It is virtually impossible to get tired of the Virginia countryside, specially if you are a photographer. Even in winter, when local weather services constantly struggle to get their predictions right, a slow journey along the rolling landscape near Middleburg will reward you in ways that are hard to describe. Manicured horse farms with dark wooden fences, historical dwellings side by side with million dollar mansions, gorgeous horses lazily wandering along undulating meadows, and tree-covered country roads gently disappearing into the horizon. It is an incredible landscape constantly displaying the rich heritage of the state. During the snowy, winter months the city-slicker crowds with their late-model BMW’s are gone and the place finally slows down to its more characteristic, rhythmic crawl. It is the slowness, surrounded by incredible beauty, that nourishes your photographic soul.
Something good always happens in our national capital region when a snow storms forces most of the government to shut down for a few days. For starters, the entire region’s stress level comes down a notch or two. Bureaucrats get to enjoy a paid day off courtesy of the taxpayers and the environment gets a bit cleaner thanks to tens of thousands of commuters staying home for the day. What’s more, a sort of calm sets into the area with the falling snow, giving people a chance to reconnect with themselves and the place where they live.
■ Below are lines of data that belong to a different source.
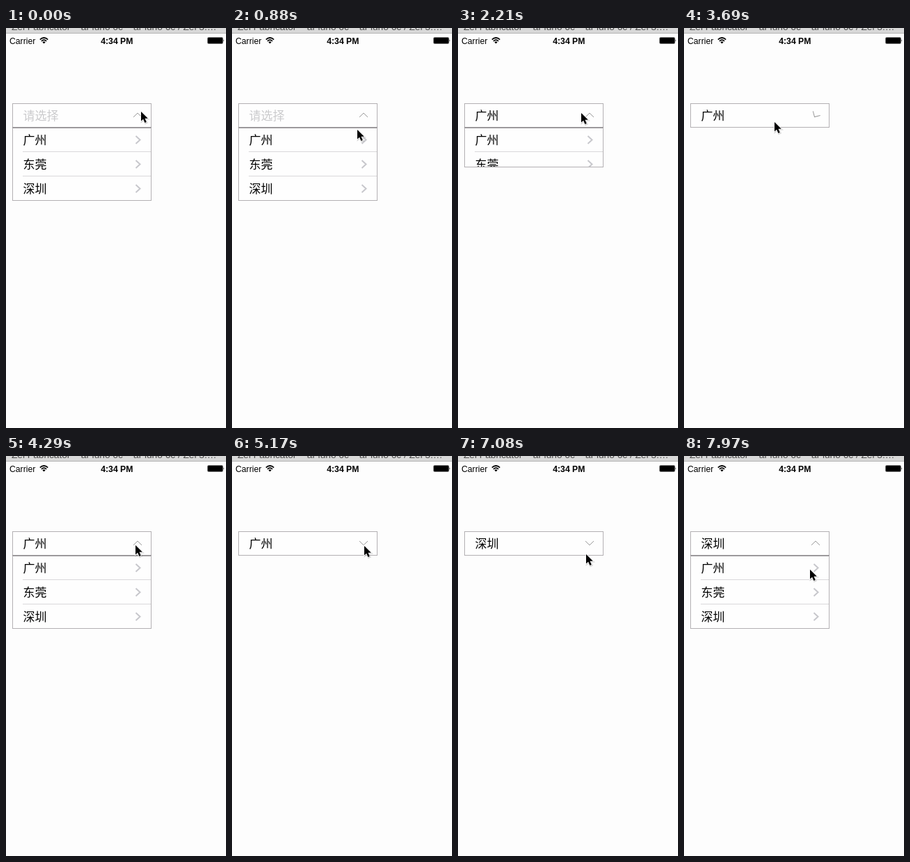
An HTML page that plays this animation: 316x574 px, repeating every 8 s.

```html
<!DOCTYPE html>
<html lang="zh">
<head>
<meta charset="utf-8">
<title>Dropdown</title>
<style>
  html, body { margin: 0; width: 100%; height: 100%; overflow: hidden; background: #fdfdfd; }
  svg { display: block; width: 316px; height: 574px; }
  .ui { font-family: "Liberation Sans", Arial, sans-serif; }
  .cjk { font: 300 17px "Noto Sans CJK SC", "Noto Sans CJK", sans-serif; }
  .frame { fill: #fefefe; stroke: #b3b0b3; }
  .line { fill: none; }
</style>
</head>
<body>
<svg viewBox="0 0 316 574">
  <defs>
    <clipPath id="clip"><rect id="clipBox" x="9" y="142" width="200" height="106"/></clipPath>
  </defs>
  <rect width="316" height="574" fill="#fdfdfd"/>

  <rect width="316" height="7" fill="#d8d8d8"/>
  <rect y="7" width="316" height="1" fill="#b4b4b4"/>
  <text class="ui" x="8" y="2.5" font-size="13.7" fill="#4c4c4c">Zel Fabricator – aFluno 6c – aFluno 6c / Zel 3.…</text>

  <g class="ui" font-size="12.2">
    <text x="5" y="22.5">Carrier</text>
    <text x="159.3" y="22.5" font-weight="bold" text-anchor="middle">4:34 PM</text>
  </g>
  <g class="line" stroke="#000" stroke-width="1.7">
    <path d="M48.8 16.6Q54.5 11.4 60.2 16.6"/>
    <path d="M50.9 18.9Q54.5 15.5 58.1 18.9"/>
  </g>
  <path d="M52.4 20.2Q54.5 18.5 56.6 20.2L54.5 22.4Z"/>
  <rect x="289.5" y="13.5" width="22" height="9" rx="1.5" fill="none" stroke="#777"/>
  <rect x="290" y="14" width="21" height="8" rx="1"/>
  <path d="M312.5 16.2Q314 18 312.5 19.8Z"/>

  <rect class="frame" x="9.5" y="108.5" width="199" height="34"/>
  <text id="title" class="cjk" x="24.5" y="131.5"></text>
  <path id="arrow" class="line" d="M-6 3L0 -3L6 3" stroke="#9a9a9a"/>

  <g id="list">
    <rect id="box" class="frame" x="9.5" y="143"  width="199"/>
    <g id="rows" clip-path="url(#clip)"></g>
    <path d="M9 143H209" stroke="#8f8c8f" stroke-width="1.4"/>
    <path id="edge" class="line" stroke="#b3b0b3"/>
  </g>

  <g id="cursor">
    <path d="M.6 1.2V14.4L3.6 11.6L6 17L8.6 15.8L6.2 10.6H10.4Z" fill="#000" opacity=".18" stroke="#000" stroke-width="2"/>
    <path d="M0 0V13.6L3.1 10.7L5.4 16L7.8 15L5.5 9.8H9.8Z" stroke="#fff" stroke-width="1.6" paint-order="stroke"/>
  </g>
</svg>
<script>
const LOOP = 8000, STEP = 147.6, TOP = 142.5, ROW = 35;
const cities = ["广州", "东莞", "深圳"];
const $ = id => document.getElementById(id);
const set = (el, attrs) => { for (const k in attrs) el.setAttribute(k, attrs[k]); };

// Each toggle starts at a step; pick is the chosen row, if any.
const toggles = [
  { at: -9, open: true },
  { at: 8, pick: 0 }, { at: 14, open: true },
  { at: 21 }, { at: 25, open: true },
  { at: 31 }, { at: 37, open: true },
  { at: 43, pick: 2 }, { at: 51, open: true }
];
const opening = { angle: [210, 360, 360], height: [0, 57, 105] };
const closing = { angle: [105, 180, 180], height: [105, 43, 0] };
const glow = [1, 0.33, 0];

// Pointer path: step, x, y
const path = [
  [2, 194, 120], [5, 184, 140], [8, 171, 158], [10, 171, 158], [13, 177, 122],
  [16, 177, 122], [20, 130, 135], [26, 130, 135], [29, 186, 128], [32, 187, 128],
  [35, 190, 129], [36, 190, 129], [38, 205, 200], [41, 178, 228], [44, 178, 228],
  [49, 186, 119], [51, 186, 120], [54, 181, 163]
];

const rows = cities.map((name, i) => {
  const y = 143 + i * ROW;
  $("rows").insertAdjacentHTML("beforeend", `
    ${i < 2 ? `<path d="M24 ${y + 34.5}H208" stroke="#d9d8da"/>` : ""}
    <rect x="10" y="${y - (i ? 1 : 0)}" width="198" height="35" fill="#d9d9d9"/>
    <text class="cjk" x="24.5" y="${y + 23.5}">${name}</text>
    <path class="line" d="M186.5 ${y + 12}l6 5.5l-6 5.5" stroke="#c7c7cc" stroke-width="2"/>`);
  return $("rows").querySelectorAll("rect")[i];
});

function pointerAt(n) {
  const i = path.findIndex(p => p[0] >= n);
  if (i < 0) return path[path.length - 1].slice(1);
  if (i === 0) return path[0].slice(1);
  const a = path[i - 1], b = path[i];
  const u = (n - a[0]) / (b[0] - a[0]);
  return [1, 2].map(k => a[k] + (b[k] - a[k]) * u);
}

function draw(time) {
  const n = Math.floor((time % LOOP + 9) / STEP);
  const past = toggles.filter(t => t.at <= n);
  const now = past[past.length - 1];
  const k = Math.min(n - now.at, 2);
  const move = now.open ? opening : closing;
  const h = move.height[k];

  const picked = past.filter(t => t.pick !== undefined).pop();
  $("title").textContent = picked ? cities[picked.pick] : "请选择";
  set($("title"), { fill: picked ? "#000" : "#cbcbcd" });
  set($("arrow"), { transform: `translate(189 125) rotate(${move.angle[k]})` });

  set($("list"), { display: h ? "inline" : "none" });
  set($("box"), { height: Math.max(h - 0.5, 0) });
  set($("clipBox"), { height: h + 1 });
  set($("edge"), { d: `M9.5 143V${TOP + h}H208.5V143` });
  rows.forEach((r, i) => set(r, { opacity: now.pick === i ? glow[k] : 0 }));

  const [x, y] = pointerAt(n);
  set($("cursor"), { transform: `translate(${Math.round(x)} ${Math.round(y)})` });
}

function tick() {
  draw(performance.now());
  requestAnimationFrame(tick);
}
tick();
</script>
</body>
</html>
```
It may not be quite enough for advocates of the Slow Movement to label Washington, DC as a Slow City, but it’s nice to experience for a day or two what all that slow stuff is all about. I’m digging it.